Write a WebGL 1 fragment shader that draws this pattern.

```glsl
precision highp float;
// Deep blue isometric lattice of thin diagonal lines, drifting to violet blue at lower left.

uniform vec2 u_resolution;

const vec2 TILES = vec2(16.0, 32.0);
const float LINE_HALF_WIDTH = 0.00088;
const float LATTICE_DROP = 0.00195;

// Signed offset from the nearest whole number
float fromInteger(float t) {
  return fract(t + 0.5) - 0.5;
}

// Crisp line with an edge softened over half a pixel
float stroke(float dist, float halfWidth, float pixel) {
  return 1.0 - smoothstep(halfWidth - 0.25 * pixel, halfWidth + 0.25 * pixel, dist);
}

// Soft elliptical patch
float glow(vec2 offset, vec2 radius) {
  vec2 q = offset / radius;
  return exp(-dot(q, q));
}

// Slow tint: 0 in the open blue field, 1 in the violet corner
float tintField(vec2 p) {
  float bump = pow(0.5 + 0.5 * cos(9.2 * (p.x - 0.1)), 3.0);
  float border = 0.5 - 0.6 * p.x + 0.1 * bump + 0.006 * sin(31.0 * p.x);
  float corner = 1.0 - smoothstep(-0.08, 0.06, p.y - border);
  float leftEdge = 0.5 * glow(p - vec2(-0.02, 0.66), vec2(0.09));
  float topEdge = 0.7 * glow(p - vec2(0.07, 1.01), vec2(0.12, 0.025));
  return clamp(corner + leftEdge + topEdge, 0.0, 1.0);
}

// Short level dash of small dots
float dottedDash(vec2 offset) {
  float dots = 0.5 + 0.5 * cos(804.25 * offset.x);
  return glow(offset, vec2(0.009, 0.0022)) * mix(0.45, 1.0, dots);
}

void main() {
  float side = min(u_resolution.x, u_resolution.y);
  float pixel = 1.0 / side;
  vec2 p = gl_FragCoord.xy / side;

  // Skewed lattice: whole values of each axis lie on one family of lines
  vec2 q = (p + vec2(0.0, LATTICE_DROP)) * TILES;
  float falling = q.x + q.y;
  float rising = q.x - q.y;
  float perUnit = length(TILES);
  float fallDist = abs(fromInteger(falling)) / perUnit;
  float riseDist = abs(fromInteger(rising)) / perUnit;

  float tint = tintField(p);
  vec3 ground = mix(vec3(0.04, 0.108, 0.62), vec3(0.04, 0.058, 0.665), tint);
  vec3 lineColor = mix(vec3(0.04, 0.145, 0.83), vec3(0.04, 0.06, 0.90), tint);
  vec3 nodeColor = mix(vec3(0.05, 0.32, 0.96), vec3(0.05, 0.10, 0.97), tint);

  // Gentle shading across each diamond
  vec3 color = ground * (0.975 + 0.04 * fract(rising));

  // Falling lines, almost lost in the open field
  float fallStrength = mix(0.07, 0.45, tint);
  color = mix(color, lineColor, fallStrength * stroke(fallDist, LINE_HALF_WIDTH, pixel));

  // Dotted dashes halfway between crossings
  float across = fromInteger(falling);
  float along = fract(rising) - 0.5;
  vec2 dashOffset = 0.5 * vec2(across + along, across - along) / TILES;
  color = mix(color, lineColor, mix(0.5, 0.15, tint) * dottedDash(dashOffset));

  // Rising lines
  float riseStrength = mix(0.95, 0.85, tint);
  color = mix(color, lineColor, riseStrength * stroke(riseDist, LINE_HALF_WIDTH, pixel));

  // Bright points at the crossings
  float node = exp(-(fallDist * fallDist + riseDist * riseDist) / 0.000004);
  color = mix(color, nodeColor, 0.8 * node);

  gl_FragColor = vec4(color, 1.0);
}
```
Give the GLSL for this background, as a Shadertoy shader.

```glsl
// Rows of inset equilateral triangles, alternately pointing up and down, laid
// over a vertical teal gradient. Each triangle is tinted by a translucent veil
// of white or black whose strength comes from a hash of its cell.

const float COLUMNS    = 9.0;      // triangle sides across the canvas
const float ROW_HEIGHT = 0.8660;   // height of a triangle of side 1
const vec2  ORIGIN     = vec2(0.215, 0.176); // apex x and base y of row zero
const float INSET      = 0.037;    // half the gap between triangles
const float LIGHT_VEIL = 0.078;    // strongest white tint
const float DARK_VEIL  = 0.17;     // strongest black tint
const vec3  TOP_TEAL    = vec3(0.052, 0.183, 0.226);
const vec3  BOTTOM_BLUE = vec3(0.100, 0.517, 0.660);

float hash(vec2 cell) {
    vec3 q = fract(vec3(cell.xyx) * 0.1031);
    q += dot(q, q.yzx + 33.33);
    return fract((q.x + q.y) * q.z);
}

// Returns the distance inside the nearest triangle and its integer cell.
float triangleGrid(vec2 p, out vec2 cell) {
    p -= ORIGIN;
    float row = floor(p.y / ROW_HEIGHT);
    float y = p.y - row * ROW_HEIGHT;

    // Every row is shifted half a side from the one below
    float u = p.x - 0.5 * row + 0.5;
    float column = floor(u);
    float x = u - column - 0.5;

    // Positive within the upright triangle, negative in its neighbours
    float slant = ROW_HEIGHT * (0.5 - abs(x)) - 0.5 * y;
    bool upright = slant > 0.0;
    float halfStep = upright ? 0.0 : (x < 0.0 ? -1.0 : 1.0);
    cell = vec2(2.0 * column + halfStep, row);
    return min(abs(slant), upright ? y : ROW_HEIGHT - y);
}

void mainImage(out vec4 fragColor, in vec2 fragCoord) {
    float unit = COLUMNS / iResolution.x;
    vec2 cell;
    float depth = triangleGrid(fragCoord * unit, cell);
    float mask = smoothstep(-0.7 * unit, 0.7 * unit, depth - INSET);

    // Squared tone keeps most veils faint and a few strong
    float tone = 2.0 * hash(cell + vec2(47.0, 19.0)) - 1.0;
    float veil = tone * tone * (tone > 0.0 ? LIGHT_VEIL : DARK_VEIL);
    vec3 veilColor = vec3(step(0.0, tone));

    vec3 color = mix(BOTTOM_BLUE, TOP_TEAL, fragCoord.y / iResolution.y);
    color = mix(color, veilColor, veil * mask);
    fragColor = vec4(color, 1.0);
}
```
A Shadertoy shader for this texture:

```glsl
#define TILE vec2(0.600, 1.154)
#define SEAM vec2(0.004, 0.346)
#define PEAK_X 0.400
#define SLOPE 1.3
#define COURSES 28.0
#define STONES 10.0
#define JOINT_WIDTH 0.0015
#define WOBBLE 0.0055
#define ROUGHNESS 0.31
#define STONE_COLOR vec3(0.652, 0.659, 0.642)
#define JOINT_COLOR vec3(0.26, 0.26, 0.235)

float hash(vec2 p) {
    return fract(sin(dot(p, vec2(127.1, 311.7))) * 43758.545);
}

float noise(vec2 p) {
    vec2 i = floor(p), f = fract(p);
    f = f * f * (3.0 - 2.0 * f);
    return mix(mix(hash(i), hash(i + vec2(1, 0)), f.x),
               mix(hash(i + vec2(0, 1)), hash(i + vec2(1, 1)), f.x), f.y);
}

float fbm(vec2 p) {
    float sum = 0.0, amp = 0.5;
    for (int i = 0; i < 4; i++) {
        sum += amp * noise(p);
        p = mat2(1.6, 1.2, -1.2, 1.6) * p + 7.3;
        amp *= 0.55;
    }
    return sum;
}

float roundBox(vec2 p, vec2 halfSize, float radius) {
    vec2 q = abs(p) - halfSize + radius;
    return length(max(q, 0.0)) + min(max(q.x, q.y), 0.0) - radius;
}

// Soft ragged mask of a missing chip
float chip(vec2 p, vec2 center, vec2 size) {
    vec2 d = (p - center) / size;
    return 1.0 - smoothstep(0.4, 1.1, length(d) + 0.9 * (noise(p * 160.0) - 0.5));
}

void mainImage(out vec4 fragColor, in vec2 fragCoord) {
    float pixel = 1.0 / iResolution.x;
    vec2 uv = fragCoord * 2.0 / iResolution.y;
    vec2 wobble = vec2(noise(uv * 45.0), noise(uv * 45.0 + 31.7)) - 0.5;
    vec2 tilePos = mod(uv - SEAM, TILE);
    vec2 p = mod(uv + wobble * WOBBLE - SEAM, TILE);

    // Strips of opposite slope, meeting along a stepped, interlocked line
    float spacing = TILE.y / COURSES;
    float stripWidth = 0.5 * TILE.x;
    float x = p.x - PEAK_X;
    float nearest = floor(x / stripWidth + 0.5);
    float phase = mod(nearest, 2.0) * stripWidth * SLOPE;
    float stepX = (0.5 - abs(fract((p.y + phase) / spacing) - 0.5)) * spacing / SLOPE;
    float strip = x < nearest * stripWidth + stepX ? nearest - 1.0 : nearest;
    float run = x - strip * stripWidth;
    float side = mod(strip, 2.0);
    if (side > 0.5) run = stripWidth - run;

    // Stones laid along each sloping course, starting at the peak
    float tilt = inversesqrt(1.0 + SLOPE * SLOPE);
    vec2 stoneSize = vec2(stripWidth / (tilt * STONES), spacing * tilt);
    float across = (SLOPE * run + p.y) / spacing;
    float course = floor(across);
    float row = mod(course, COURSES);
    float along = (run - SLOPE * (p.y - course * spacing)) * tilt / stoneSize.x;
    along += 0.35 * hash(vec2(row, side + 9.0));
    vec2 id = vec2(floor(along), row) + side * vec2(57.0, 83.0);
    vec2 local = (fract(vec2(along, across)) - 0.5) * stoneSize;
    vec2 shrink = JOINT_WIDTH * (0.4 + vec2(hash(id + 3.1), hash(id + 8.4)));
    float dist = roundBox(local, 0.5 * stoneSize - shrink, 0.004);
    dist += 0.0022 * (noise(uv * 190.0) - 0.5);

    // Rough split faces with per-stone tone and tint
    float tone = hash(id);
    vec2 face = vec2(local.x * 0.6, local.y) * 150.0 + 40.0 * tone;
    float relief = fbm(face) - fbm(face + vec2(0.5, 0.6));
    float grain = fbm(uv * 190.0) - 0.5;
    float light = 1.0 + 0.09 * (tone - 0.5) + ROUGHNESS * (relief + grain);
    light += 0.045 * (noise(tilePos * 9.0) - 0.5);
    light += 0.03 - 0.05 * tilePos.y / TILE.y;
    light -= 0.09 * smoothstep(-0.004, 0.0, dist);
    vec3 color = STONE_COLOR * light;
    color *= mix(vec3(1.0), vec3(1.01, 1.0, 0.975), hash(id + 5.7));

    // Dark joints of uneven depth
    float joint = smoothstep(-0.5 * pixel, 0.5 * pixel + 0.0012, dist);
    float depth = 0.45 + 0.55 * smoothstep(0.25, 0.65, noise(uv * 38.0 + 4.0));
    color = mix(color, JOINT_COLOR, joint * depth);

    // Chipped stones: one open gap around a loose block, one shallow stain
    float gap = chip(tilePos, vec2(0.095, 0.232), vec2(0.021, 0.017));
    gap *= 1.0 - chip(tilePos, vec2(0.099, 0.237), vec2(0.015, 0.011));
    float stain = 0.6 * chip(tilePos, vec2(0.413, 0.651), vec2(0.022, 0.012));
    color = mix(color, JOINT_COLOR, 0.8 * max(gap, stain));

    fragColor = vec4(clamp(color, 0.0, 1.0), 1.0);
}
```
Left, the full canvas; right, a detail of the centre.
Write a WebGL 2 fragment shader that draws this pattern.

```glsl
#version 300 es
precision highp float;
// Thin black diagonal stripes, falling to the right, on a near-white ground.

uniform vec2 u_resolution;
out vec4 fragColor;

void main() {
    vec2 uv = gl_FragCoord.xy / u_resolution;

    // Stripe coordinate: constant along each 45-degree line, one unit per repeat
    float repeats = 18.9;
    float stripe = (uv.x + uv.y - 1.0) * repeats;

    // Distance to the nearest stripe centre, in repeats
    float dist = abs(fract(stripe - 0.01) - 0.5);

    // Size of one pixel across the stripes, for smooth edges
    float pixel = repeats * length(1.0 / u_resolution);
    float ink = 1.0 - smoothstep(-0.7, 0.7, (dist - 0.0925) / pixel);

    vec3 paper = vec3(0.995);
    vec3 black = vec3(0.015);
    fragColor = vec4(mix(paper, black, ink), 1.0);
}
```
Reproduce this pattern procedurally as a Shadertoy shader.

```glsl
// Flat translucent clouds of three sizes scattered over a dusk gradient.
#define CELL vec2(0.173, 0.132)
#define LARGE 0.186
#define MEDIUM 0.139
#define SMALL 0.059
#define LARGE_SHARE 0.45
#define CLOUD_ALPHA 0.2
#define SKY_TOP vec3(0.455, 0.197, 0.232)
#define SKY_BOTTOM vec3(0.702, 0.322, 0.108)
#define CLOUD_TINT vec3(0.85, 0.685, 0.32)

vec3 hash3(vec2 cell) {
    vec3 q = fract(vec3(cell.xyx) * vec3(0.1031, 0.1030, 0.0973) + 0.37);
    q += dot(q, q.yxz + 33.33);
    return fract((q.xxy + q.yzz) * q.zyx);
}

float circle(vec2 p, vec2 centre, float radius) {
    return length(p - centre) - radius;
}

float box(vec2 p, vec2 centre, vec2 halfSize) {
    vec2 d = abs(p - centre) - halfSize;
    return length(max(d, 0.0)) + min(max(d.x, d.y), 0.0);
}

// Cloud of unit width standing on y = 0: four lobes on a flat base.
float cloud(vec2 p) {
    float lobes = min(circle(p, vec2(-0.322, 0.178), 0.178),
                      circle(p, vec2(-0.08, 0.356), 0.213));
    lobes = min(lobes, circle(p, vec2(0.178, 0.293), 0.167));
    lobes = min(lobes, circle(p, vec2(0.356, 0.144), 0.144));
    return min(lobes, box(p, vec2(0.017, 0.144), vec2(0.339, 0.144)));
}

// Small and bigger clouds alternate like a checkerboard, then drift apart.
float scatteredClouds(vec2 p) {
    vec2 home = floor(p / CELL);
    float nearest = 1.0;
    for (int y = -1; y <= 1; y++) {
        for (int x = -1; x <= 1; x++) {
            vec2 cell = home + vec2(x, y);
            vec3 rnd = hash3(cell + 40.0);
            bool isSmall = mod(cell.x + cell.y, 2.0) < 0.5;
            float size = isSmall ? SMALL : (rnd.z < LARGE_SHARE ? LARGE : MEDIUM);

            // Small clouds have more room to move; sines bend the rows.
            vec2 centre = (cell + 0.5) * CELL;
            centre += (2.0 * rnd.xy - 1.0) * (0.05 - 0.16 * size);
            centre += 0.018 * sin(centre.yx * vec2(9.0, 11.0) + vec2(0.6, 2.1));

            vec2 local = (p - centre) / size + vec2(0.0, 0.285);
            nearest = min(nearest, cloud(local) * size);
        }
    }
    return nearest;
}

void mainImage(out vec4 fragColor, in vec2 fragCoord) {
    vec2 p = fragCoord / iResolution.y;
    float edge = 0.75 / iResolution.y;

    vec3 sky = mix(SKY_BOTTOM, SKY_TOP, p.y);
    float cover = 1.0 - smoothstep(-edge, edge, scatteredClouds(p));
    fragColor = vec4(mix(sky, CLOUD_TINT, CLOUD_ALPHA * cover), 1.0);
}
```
------------------------------------------------------------
In the listing above, how many lines have the string "fract" in them? Reply with only the figure.

**EXERCISE RESPONSE:** 12